Continuing to enjoy a productive relationship with long term collaborator and multi-instrumentalist Todd Tobias, Pollard adds a new twist to this one by reversing his songwriting process and transforming a dozen previously written poems into top-drawer rock songs. He’s never written in this fashion before and, while not sounding overly different from the songs he’s always written, his customary abstract lyrics take centre stage.

Lord of the Birdcage consists of 12 tracks covering familiar territory such as mid-tempo powerpop, glam chugs and psychedelic indie rock.
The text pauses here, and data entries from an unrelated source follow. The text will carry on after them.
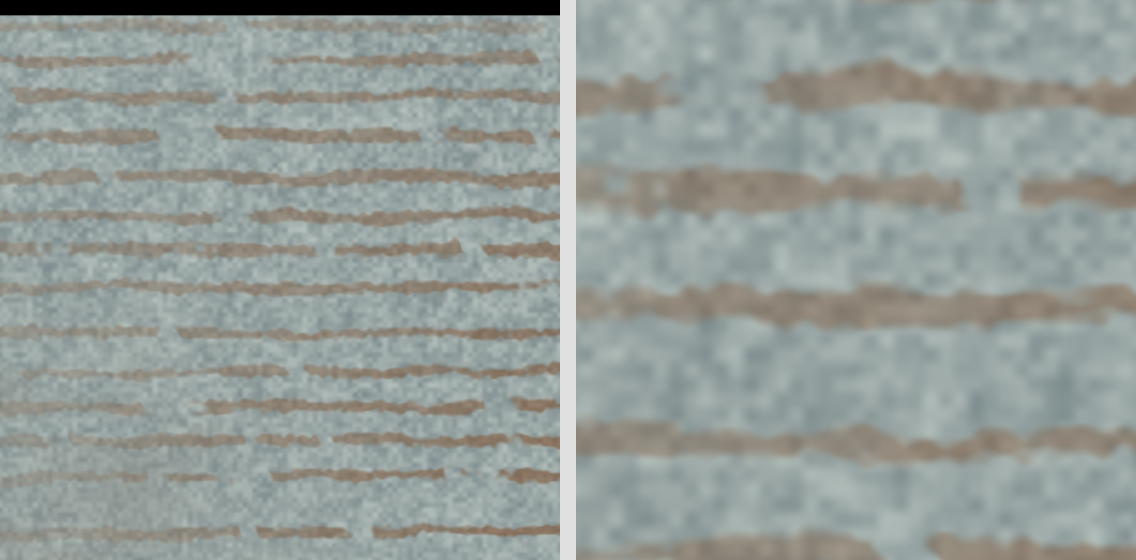
Left, the full canvas; right, a detail of the centre.
Reproduce this texture procedurally as a three.js fragment shader.

```glsl
// Weathered blue-grey surface crossed by fourteen ragged rusty streaks, under a black top edge.
// Layered value noise makes the grain; a loop draws each streak with its own drift,
// width and gaps, fading towards the lower left.
varying vec2 vUv;

float hash(vec2 p) {
  vec3 q = fract(p.xyx * vec3(0.1031, 0.1030, 0.0973));
  q += dot(q, q.yzx + 33.33);
  return fract((q.x + q.y) * q.z);
}

float noise(vec2 p) {
  vec2 i = floor(p), f = fract(p);
  f = f * f * (3.0 - 2.0 * f);
  return mix(mix(hash(i), hash(i + vec2(1.0, 0.0)), f.x),
             mix(hash(i + vec2(0.0, 1.0)), hash(i + vec2(1.0, 1.0)), f.x), f.y);
}

// Height of a streak: nearly even spacing with a slow wobble and a wider last step
float streakHeight(float row) {
  float wobble = -0.006 * cos((row - 2.0) * 1.2566) - 0.002;
  float shift = step(7.5, row) * 0.012 * exp(8.0 - row) + step(12.5, row) * 0.028;
  return 0.957 - row * 0.0681 - wobble - shift;
}

// Coverage of one streak, with uneven edges and slanted gaps
float streak(vec2 p, float row) {
  float lane = row * 17.0 + 5.0;
  float drift = (noise(vec2(p.x * 9.0, lane)) - 0.5) * 0.011;
  drift += (noise(vec2(p.x * 38.0, lane + 4.0)) - 0.5) * 0.005;
  drift += (p.x - 0.5) * 0.012 * smoothstep(8.0, 13.0, row);
  float halfWidth = 0.008 + 0.004 * hash(vec2(row, 8.0));
  halfWidth += (noise(vec2(p.x * 16.0, lane + 9.0)) - 0.5) * 0.007;
  float ragged = (noise(p * vec2(85.0, 95.0) + lane) - 0.5) * 0.009;
  float d = abs(p.y - streakHeight(row) - drift) + ragged;
  float body = 1.0 - smoothstep(halfWidth - 0.005, halfWidth + 0.005, d);
  float wear = noise(vec2((p.x + p.y * 0.4) * 15.0, lane + 2.0));
  wear += (noise(p * 70.0 + 31.0) - 0.5) * 0.12;
  return body * smoothstep(0.12, 0.23, wear);
}

void main() {
  vec2 p = vUv;

  // Mottled grain at three sizes
  float fine = noise(p * 112.0);
  float medium = noise(p * 61.0 + 40.0);
  float broad = noise(p * vec2(11.0, 17.0) + 70.0);
  float grain = fine * 0.46 + medium * 0.36 + broad * 0.18;
  vec3 color = mix(vec3(0.47, 0.53, 0.54), vec3(0.73, 0.775, 0.755), grain);

  // Dull grey-brown bloom at the lower left
  float bloom = (1.0 - smoothstep(0.1, 0.75, length(p * vec2(0.9, 1.2))));
  bloom *= noise(p * vec2(8.0, 22.0) + 15.0);
  color = mix(color, vec3(0.54, 0.54, 0.51), bloom * 0.5);

  // Rusty streaks, strongest at the lower right
  float rust = 0.0;
  for (int i = 0; i < 14; i++) {
    float row = float(i);
    rust = max(rust, streak(p, row) * (i == 0 ? 0.65 : 1.0));
  }
  float strength = 0.6 + (p.x - 0.45) * 0.85 * (1.0 - p.y);
  strength *= 0.85 + 0.3 * noise(p * vec2(20.0, 30.0) + 90.0);
  vec3 rustColor = vec3(0.53, 0.44, 0.36) + (fine - 0.5) * 0.07;
  color = mix(color, rustColor, clamp(rust * strength, 0.0, 0.92));

  // Black top edge
  color *= 1.0 - smoothstep(0.9715, 0.9735, p.y);
  gl_FragColor = vec4(color, 1.0);
}
```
There are two-minute rock-offs such as the crisp Ribbon of Fat and jerky You Sold Me Quickly, as well as epic prog moments like the rewarding four-part mini opera You Can’t Challenge Forward Thinking. There is also lo-fi indie rock territory like the infectious Garden Smarm and strong album opener Smashed Middle Finger plus a notable number of pleasing ? waltz-time meters throughout. Better still is the whimsical, soaring ballad In a Circle an album highlight to rival the might of say, Goldheart Mountaintop Queen Directory off 1994 GBV rock landmark Bee Thousand. Dunce Codex however is the knockout punch. Sung in a hauntingly ineffectual way and displaying an effortless ear for a tune and turn of phrase, it’s a beautiful song whether he wants it to be or not and the best track on the record.

While not on par with essential solo Pollard fare like Not in My Airforce, Waved Out or From a Compound Eye this cohesive, flowing work motors by and, as always, his stirring songs reveal themselves and their riches through repeated listens.